• [TRY IT] Return only those lines of the listing that hold the word "Management".

• [AVAILABLE DATA]
* * * * * * *
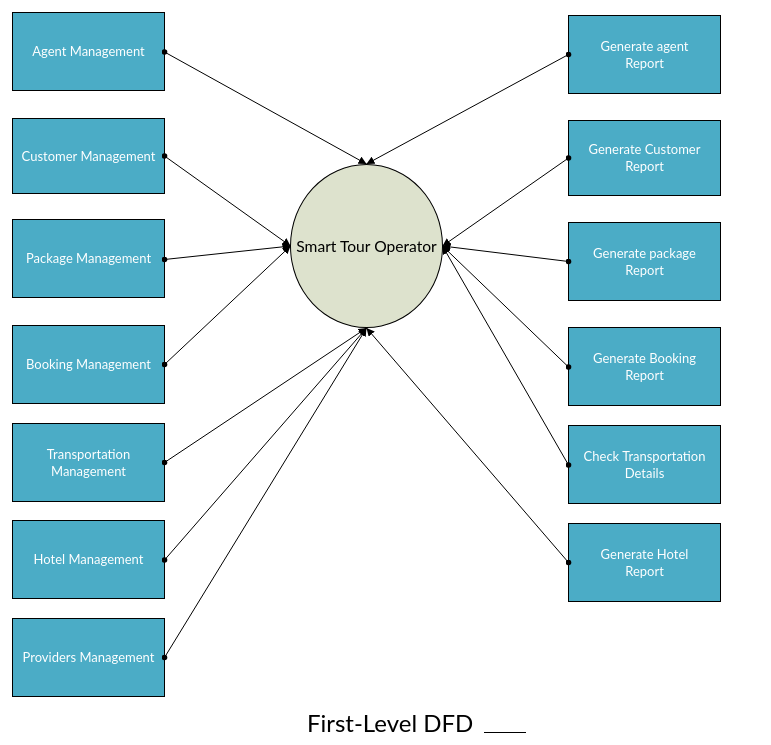
<!DOCTYPE html>
<html lang="en">
<head>
<meta charset="utf-8">
<title>First-Level DFD</title>
<style>
:root {
  --paper: #ffffff;
  --ink: #000000;
  --process: #4bacc6;
  --process-text: #ffffff;
  --core: #dde2cd;
}
* { box-sizing: border-box; margin: 0; padding: 0; }
html, body { width: 771px; height: 745px; overflow: hidden; background: var(--paper); }
body { font-family: Lato, "Open Sans", sans-serif; color: var(--ink); }
.diagram { position: relative; width: 771px; height: 745px; overflow: hidden; }
.column {
  position: absolute;
  display: grid;
  width: 153px;
  align-items: start;
  list-style: none;
}
.inputs { left: 12px; top: 12px; grid-template-rows: 106px 101px 106px 98px 97px 98px 79px; }
.reports { left: 568px; top: 15px; grid-template-rows: 105px 102px 105px 98px 98px 79px; }
.process {
  display: flex;
  align-items: center;
  justify-content: center;
  height: 79px;
  background: var(--process);
  border: 1px solid var(--ink);
  color: var(--process-text);
  font-size: 13px;
  line-height: 17px;
  text-align: center;
  white-space: nowrap;
}
.process.short { height: 76px; }
.core {
  position: absolute;
  left: 290px;
  top: 164px;
  width: 153px;
  height: 164px;
  display: flex;
  align-items: center;
  justify-content: center;
  background: var(--core);
  border: 1px solid var(--ink);
  border-radius: 50%;
  font-size: 15.6px;
  white-space: nowrap;
}
.flows { position: absolute; inset: 0; }
.flows line { stroke: var(--ink); stroke-width: 1; }
.caption {
  position: absolute;
  left: 307px;
  top: 708px;
  display: flex;
  gap: 11px;
  font-size: 24px;
  font-weight: 400;
  line-height: 30px;
  white-space: nowrap;
}
.blank { width: 42px; height: 25px; border-bottom: 1px solid var(--ink); }
</style>
</head>
<body>
<main class="diagram">
  <ul class="column inputs">
    <li class="process">Agent Management</li>
    <li class="process short">Customer Management</li>
    <li class="process">Package Management</li>
    <li class="process">Booking Management</li>
    <li class="process">Transportation<br>Management</li>
    <li class="process">Hotel Management</li>
    <li class="process">Providers Management</li>
  </ul>

  <div class="core">Smart Tour Operator</div>

  <ul class="column reports">
    <li class="process">Generate agent<br>Report</li>
    <li class="process short">Generate Customer<br>Report</li>
    <li class="process">Generate package<br>Report</li>
    <li class="process">Generate Booking<br>Report</li>
    <li class="process">Check Transportation<br>Details</li>
    <li class="process">Generate Hotel<br>Report</li>
  </ul>

  <svg class="flows" width="771" height="745" viewBox="0 0 771 745" aria-hidden="true">
    <defs>
      <marker id="dot" markerUnits="userSpaceOnUse" markerWidth="6" markerHeight="6" refX="3" refY="3">
        <circle cx="3" cy="3" r="2.8"/>
      </marker>
      <marker id="arrow" markerUnits="userSpaceOnUse" markerWidth="8" markerHeight="8" refX="8" refY="4" orient="auto">
        <polygon points="0,0 8,4 0,8"/>
      </marker>
    </defs>
    <g marker-start="url(#dot)" marker-end="url(#arrow)" style="marker-start:url(#dot);marker-end:url(#arrow)">
      <line x1="164.5" y1="52" x2="366.5" y2="164"/>
      <line x1="164.5" y1="156" x2="290.5" y2="246"/>
      <line x1="164.5" y1="259.5" x2="290.5" y2="246"/>
      <line x1="164.5" y1="364.5" x2="290.5" y2="246"/>
      <line x1="164.5" y1="462.5" x2="366.5" y2="328"/>
      <line x1="164.5" y1="560" x2="366.5" y2="328"/>
      <line x1="164.5" y1="657.5" x2="366.5" y2="328"/>
      <line x1="568.5" y1="54.5" x2="366.5" y2="164"/>
      <line x1="568.5" y1="158" x2="442.5" y2="246"/>
      <line x1="568.5" y1="261.5" x2="442.5" y2="246"/>
      <line x1="568.5" y1="367" x2="442.5" y2="246"/>
      <line x1="568.5" y1="465" x2="442.5" y2="246"/>
      <line x1="568.5" y1="562.5" x2="366.5" y2="328"/>
    </g>
  </svg>

  <h1 class="caption">First-Level DFD <span class="blank"></span></h1>
</main>
</body>
</html>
* * * * * * *
• [REPLY TO THE EXERCISE]
    <li class="process">Agent Management</li>
    <li class="process short">Customer Management</li>
    <li class="process">Package Management</li>
    <li class="process">Booking Management</li>
    <li class="process">Transportation<br>Management</li>
    <li class="process">Hotel Management</li>
    <li class="process">Providers Management</li>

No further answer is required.